*Work to complete*: Your answer should show every line of the material below that includes "icon".

*Provided data*:
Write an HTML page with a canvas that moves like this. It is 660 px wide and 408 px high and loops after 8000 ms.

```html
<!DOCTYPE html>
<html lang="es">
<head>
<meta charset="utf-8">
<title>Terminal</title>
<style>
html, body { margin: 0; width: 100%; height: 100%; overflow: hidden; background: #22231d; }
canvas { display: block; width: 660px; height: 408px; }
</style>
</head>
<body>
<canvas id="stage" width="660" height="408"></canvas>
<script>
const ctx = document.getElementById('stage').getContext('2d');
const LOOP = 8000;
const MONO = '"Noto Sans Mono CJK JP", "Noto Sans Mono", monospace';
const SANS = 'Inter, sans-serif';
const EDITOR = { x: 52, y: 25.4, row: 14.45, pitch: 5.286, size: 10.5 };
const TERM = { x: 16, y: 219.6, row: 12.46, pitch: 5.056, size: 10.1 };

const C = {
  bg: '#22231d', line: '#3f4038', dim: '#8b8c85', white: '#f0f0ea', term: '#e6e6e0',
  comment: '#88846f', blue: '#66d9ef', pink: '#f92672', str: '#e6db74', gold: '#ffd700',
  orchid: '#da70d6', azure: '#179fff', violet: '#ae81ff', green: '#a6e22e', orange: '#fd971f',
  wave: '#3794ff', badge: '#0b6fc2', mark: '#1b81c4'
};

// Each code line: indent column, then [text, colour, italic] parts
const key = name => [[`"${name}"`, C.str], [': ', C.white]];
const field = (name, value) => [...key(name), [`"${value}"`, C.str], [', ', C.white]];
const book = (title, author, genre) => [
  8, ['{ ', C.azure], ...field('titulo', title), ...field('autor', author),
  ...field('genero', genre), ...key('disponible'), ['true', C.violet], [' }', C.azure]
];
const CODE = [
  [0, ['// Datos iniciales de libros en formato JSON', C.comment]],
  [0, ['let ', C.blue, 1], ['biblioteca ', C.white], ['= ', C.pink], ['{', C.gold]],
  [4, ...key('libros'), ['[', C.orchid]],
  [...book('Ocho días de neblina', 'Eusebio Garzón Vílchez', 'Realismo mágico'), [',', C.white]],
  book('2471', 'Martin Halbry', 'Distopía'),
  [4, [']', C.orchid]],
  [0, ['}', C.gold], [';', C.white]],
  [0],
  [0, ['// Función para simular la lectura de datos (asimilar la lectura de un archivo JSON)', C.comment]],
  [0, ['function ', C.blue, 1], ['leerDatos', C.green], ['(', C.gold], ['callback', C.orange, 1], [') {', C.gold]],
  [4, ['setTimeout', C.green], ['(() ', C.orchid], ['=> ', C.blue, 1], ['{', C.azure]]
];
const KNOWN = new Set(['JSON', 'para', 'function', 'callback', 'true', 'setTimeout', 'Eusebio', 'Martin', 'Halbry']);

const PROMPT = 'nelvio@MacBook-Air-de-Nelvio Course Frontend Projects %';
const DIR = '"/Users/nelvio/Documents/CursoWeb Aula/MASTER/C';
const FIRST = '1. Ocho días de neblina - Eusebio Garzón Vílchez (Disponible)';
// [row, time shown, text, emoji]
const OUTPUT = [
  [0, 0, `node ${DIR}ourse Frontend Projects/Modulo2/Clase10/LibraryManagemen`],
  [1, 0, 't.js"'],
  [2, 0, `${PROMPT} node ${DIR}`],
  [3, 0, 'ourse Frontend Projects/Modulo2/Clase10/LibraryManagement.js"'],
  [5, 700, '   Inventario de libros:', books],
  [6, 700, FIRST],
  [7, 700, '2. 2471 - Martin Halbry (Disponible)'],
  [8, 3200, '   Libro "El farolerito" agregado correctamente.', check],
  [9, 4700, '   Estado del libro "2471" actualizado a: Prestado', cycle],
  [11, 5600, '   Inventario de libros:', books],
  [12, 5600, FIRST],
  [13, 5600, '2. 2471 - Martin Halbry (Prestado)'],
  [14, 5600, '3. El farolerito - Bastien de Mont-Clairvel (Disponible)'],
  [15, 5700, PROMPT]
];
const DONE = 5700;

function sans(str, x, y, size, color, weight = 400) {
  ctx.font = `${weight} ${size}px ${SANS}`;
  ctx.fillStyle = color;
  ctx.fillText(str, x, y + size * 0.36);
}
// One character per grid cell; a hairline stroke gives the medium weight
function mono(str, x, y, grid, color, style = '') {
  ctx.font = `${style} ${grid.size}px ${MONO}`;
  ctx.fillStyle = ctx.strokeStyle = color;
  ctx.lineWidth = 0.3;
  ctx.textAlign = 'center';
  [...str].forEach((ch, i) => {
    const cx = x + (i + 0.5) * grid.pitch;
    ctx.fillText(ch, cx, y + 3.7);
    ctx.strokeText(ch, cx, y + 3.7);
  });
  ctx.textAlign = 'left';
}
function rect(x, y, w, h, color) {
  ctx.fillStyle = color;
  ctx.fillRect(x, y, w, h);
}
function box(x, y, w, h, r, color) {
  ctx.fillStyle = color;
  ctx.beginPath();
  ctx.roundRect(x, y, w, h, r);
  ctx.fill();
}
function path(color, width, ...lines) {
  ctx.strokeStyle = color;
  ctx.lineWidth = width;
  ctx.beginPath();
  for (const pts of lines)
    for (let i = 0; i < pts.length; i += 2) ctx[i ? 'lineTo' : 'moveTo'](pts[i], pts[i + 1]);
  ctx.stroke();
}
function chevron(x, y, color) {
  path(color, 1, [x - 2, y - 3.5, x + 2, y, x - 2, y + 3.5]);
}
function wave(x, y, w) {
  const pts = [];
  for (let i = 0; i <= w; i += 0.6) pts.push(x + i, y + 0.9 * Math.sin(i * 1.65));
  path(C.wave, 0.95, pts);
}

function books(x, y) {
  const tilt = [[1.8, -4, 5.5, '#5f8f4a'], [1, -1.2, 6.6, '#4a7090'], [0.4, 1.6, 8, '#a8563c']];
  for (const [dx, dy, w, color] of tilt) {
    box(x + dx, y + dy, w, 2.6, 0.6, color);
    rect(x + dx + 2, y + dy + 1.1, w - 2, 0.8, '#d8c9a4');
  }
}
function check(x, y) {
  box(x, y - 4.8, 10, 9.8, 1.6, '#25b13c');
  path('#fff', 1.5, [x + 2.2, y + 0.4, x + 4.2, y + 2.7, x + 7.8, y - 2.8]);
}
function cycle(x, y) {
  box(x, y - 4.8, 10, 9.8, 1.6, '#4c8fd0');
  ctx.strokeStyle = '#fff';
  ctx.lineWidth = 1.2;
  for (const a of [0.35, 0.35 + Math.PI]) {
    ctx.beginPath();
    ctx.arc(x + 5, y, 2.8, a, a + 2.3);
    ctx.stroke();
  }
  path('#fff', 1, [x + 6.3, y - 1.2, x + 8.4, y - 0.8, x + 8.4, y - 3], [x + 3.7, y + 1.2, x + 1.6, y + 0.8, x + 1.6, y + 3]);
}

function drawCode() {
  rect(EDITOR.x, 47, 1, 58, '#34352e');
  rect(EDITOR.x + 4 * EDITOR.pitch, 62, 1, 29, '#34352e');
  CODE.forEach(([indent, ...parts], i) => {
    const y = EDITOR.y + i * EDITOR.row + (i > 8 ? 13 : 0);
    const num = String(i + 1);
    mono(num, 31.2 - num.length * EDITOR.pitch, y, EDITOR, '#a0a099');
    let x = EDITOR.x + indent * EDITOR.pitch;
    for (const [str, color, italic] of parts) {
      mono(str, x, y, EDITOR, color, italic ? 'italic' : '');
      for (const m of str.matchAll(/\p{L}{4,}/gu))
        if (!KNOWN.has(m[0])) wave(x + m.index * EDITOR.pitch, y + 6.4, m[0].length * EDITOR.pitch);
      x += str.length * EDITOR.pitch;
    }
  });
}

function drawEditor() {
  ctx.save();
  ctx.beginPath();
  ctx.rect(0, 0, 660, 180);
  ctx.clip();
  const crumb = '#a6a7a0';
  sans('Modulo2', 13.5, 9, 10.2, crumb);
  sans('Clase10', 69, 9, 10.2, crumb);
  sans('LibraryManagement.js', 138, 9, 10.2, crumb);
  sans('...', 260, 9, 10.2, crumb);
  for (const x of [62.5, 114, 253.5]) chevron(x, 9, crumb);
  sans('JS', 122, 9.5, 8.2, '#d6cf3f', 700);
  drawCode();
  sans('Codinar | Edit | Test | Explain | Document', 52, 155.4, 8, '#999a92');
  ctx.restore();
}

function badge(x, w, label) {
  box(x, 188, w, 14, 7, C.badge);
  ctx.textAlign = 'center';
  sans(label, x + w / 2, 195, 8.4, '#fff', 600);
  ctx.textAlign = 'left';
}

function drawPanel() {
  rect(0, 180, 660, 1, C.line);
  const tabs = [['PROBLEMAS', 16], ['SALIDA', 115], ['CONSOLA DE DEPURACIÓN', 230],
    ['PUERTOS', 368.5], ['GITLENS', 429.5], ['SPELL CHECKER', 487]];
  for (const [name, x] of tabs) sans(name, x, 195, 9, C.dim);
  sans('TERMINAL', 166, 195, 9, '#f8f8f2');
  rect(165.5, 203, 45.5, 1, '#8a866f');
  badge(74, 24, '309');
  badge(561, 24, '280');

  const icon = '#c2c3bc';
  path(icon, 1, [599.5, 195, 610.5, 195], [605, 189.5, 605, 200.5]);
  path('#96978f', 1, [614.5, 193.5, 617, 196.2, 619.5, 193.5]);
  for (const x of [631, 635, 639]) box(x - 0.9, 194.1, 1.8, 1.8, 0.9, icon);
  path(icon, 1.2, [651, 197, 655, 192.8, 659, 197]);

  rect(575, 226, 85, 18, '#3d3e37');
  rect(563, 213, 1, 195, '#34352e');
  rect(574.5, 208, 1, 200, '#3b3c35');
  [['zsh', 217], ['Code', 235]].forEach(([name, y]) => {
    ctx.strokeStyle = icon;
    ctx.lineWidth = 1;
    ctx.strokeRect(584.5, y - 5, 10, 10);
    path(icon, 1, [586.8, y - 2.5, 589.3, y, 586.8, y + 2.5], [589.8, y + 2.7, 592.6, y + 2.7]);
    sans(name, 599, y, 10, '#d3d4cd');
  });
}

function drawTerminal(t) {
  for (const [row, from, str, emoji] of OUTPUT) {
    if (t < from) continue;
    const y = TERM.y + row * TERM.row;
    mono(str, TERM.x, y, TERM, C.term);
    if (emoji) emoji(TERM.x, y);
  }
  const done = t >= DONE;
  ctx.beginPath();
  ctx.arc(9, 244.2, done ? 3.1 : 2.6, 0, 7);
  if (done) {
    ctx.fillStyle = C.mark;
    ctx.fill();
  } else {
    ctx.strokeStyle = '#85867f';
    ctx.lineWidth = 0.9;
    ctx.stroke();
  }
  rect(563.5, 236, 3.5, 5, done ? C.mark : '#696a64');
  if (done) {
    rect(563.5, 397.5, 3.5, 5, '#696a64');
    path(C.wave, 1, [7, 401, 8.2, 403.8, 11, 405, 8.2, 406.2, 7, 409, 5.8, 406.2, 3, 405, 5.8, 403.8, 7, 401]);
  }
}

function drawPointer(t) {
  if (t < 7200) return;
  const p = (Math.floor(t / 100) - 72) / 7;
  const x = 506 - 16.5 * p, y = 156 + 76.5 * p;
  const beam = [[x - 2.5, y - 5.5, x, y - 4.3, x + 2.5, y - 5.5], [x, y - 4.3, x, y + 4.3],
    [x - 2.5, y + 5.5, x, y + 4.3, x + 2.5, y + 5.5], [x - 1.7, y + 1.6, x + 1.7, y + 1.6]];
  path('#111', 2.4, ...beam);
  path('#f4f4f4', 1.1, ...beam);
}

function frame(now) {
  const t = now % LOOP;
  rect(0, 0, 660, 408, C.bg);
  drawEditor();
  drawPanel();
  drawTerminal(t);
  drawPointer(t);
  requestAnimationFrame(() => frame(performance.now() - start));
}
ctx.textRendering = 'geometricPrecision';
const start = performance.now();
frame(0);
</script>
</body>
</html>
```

---

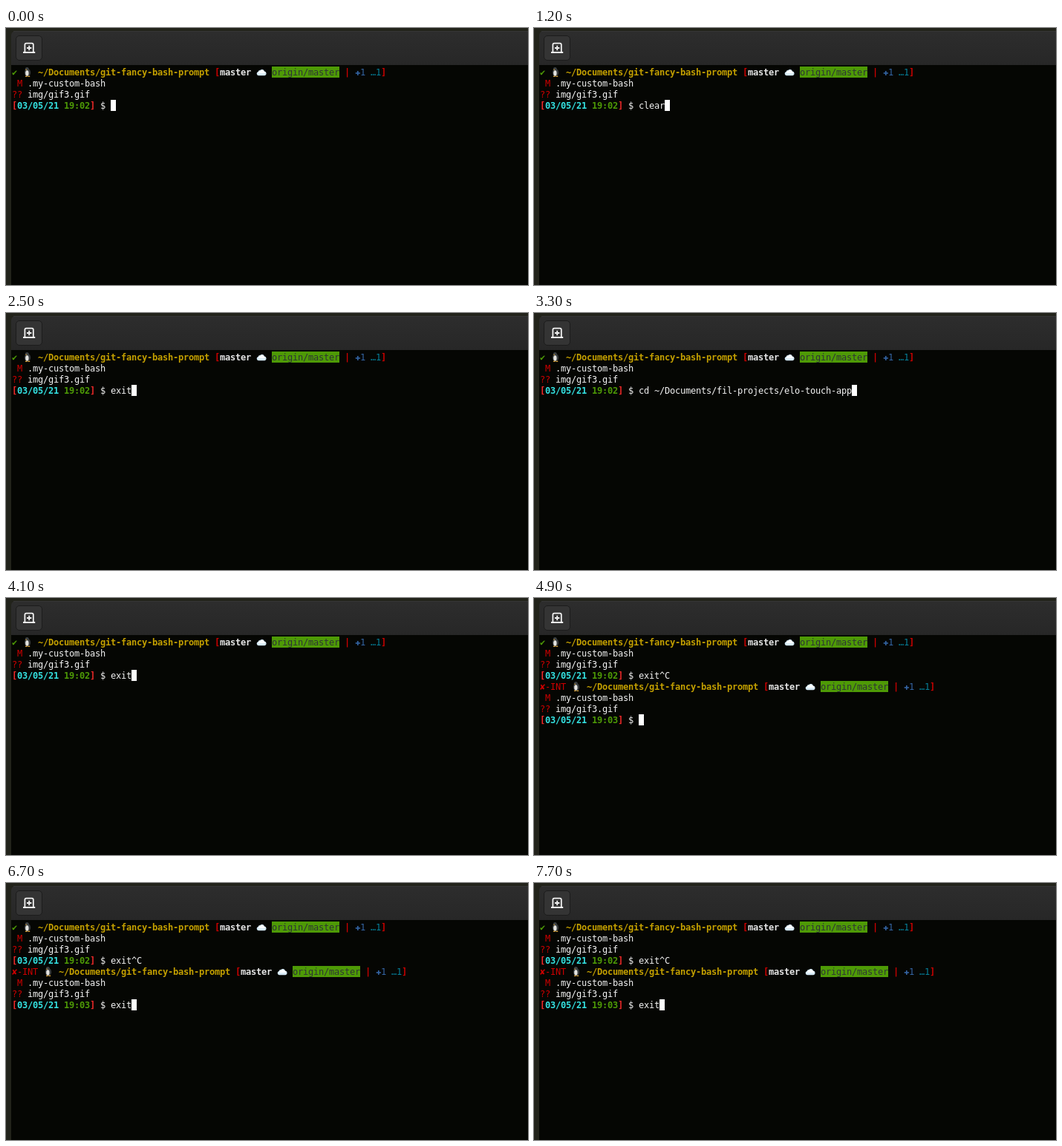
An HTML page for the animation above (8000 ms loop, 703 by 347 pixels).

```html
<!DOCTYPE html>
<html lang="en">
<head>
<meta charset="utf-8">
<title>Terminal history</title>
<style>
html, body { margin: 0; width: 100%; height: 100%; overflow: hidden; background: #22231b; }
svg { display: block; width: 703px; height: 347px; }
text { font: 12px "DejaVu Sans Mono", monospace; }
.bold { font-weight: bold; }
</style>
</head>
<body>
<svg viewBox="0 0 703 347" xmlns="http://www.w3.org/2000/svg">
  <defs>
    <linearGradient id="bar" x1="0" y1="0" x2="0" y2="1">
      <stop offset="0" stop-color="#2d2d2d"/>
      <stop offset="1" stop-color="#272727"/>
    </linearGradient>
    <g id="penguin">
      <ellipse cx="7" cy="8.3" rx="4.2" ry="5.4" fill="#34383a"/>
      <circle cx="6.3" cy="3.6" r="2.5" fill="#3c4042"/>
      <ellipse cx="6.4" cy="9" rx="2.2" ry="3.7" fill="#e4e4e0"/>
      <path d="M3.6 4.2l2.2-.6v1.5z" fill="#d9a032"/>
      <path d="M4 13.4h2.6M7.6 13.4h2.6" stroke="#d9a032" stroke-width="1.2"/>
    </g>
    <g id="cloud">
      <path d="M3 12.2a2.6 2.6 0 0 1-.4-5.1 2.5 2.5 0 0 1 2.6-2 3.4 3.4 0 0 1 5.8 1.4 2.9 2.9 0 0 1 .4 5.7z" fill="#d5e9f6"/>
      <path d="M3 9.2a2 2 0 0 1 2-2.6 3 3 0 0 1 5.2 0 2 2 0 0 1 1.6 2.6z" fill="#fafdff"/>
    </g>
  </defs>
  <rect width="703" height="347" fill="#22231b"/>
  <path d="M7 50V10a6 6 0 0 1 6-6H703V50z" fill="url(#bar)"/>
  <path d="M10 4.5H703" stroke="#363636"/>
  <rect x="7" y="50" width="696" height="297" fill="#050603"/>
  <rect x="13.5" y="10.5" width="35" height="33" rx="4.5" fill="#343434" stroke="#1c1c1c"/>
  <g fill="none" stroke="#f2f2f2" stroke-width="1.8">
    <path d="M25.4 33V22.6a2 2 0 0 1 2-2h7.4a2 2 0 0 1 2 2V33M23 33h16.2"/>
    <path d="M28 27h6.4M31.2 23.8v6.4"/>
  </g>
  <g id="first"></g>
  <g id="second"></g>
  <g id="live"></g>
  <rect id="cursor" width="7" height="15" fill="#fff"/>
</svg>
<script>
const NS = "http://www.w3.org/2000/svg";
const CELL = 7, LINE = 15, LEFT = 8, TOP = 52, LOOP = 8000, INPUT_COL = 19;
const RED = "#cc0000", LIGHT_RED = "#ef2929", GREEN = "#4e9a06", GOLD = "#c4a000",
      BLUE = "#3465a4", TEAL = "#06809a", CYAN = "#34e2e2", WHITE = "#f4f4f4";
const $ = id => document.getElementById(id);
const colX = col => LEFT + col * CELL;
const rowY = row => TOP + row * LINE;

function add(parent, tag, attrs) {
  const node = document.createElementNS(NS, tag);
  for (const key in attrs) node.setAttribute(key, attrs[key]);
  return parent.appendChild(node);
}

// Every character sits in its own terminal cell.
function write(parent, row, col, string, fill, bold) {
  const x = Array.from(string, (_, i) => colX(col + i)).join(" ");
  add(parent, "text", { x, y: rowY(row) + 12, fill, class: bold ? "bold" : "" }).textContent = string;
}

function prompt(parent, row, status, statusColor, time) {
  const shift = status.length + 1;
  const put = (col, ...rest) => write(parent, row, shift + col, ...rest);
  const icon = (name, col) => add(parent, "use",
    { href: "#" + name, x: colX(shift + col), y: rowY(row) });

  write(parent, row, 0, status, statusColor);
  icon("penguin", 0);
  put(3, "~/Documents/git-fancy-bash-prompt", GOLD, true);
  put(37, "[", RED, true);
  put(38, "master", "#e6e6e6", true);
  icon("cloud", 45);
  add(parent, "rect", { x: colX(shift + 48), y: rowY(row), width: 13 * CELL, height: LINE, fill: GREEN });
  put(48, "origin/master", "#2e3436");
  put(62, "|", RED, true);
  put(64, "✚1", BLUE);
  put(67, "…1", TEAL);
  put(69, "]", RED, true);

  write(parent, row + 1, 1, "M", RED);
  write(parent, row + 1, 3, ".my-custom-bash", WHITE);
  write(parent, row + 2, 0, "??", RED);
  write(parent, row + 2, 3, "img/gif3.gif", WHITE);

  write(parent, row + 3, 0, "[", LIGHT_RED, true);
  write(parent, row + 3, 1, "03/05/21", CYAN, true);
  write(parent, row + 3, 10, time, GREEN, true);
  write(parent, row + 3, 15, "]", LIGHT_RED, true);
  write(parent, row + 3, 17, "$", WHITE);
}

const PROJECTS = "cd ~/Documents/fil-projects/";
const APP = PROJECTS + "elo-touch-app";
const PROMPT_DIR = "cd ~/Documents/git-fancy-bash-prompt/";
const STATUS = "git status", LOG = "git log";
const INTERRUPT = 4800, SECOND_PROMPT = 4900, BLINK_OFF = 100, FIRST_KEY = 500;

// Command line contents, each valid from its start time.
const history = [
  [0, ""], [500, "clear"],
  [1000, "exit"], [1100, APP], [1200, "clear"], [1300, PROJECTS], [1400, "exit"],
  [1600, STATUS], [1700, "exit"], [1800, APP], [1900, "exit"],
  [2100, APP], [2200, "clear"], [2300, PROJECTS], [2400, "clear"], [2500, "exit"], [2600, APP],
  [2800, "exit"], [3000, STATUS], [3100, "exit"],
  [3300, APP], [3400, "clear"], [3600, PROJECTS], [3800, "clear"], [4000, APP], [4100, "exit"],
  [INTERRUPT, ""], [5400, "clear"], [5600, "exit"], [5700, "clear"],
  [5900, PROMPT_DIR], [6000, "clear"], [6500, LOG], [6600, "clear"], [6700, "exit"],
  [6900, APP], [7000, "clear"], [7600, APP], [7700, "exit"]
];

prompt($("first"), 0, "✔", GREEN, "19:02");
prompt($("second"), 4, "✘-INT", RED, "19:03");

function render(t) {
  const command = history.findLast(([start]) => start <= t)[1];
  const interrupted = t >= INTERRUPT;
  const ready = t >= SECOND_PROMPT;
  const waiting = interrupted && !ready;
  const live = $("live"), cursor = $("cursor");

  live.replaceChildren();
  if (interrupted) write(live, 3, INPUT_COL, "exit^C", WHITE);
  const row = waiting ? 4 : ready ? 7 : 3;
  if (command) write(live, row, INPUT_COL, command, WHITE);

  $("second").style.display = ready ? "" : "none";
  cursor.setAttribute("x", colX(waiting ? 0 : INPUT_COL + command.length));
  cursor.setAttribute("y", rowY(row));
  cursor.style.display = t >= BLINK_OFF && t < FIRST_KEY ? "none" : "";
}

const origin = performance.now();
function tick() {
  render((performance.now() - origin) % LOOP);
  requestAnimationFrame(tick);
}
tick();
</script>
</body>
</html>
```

*Task answer*:
  const icon = '#c2c3bc';
  path(icon, 1, [599.5, 195, 610.5, 195], [605, 189.5, 605, 200.5]);
  for (const x of [631, 635, 639]) box(x - 0.9, 194.1, 1.8, 1.8, 0.9, icon);
  path(icon, 1.2, [651, 197, 655, 192.8, 659, 197]);
    ctx.strokeStyle = icon;
    path(icon, 1, [586.8, y - 2.5, 589.3, y, 586.8, y + 2.5], [589.8, y + 2.7, 592.6, y + 2.7]);
  const icon = (name, col) => add(parent, "use",
  icon("penguin", 0);
  icon("cloud", 45);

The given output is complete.